Jacquelyn Sundheim, 63
A smile and a hug. Those were the guarantees every time Jacquelyn Sundheim — known as “Jacki” — walked into Marlena Jayatilake’s spice shop in downtown Highland Park.
“She was such a beautiful human being, a beautiful ray of light,” Jayatilake said. “So it’s definitely a dark day.”
Sundheim, a member of the North Shore Congregation Israel in Glencoe, Illinois, was among the people killed at the parade, according to the synagogue, where friends said she coordinated events and did a bit of everything else.
Janet Grable, a friend, said she went far beyond her expectations in planning the bar mitzvahs for both her children and arranging special seating for her mother when she joined services while in town.
Stephen Straus, 88
A father of two, a grandfather of four and a financial adviser who, at 88, still took the train every day from his Highland Park home to his office at a brokerage firm in Chicago, Stephen Straus “should not have had to die this way,” his niece, Cynthia Straus, said.
“He was an honorable man who worked his whole life and looked out for his family and gave everyone the best he had,” Cynthia Straus said. “He was kind and gentle and had huge intelligence and humor and wit.”
Two of Stephen Straus’ grandsons, Tobias Straus, 20, and Maxwell Straus, 18, said that they and their parents typically gathered with Straus and his wife for dinner each Sunday evening, including the evening before the shooting. Tobias, who fondly recalled his grandfather’s sense of humor, said Straus was in vintage form.
“He ordered ‘spaghetti with two meatballs, hold one meatball,’” Tobias Straus said. After he complimented his grandfather’s watch, he added, his grandfather gave it to him “out of nowhere.”
“It was literally the night before.”
Cynthia Straus said her uncle and his community should have been better protected: “There’s kind of a mentality that this stuff doesn’t touch us,” she said.
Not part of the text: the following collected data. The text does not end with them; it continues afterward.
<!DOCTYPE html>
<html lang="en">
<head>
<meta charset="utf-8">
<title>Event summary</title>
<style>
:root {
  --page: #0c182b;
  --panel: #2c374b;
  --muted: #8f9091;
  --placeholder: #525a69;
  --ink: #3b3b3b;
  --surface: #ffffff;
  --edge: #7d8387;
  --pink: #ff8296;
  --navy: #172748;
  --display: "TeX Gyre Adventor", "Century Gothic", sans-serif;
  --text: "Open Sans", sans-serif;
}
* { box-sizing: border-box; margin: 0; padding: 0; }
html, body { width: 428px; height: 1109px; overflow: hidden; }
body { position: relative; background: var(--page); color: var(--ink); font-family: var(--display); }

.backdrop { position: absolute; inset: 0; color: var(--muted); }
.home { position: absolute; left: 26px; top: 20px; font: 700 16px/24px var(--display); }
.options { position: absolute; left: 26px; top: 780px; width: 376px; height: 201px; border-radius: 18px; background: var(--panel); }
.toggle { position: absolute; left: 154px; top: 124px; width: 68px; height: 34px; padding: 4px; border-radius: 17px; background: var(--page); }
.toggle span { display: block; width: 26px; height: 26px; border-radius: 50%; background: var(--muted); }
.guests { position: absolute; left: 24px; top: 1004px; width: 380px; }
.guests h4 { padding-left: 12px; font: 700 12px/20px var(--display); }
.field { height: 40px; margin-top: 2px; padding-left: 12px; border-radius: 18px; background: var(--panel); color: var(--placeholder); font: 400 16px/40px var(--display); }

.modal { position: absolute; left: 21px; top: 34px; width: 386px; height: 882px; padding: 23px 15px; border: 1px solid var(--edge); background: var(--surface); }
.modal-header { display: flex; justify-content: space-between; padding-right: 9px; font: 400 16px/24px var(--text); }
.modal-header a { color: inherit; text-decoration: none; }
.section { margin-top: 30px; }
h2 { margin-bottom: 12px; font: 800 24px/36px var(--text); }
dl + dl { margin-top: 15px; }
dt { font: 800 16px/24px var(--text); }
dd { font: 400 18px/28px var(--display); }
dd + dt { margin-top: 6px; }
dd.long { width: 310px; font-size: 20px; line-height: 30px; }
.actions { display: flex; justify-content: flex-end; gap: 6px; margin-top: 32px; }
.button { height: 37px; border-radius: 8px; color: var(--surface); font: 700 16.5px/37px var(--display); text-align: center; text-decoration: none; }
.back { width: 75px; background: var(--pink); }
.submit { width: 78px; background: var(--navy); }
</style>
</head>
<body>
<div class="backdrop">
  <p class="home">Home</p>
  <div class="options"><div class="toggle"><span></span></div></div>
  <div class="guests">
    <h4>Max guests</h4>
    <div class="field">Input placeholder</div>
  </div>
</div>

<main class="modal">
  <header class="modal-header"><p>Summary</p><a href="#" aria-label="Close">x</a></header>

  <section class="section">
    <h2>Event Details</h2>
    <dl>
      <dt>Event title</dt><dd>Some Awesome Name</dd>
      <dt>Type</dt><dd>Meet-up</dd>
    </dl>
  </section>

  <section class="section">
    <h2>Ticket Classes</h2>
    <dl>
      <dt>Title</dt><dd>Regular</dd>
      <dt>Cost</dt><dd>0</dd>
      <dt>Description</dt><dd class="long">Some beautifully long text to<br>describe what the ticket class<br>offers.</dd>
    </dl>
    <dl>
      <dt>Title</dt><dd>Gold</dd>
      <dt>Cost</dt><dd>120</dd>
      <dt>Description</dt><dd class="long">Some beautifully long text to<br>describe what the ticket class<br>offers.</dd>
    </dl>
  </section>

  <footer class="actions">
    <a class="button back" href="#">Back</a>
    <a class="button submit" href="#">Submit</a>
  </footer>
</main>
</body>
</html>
“And no one can think that way right now — we are in an internal war in this country. This country is turning on itself. And innocent people are dying.”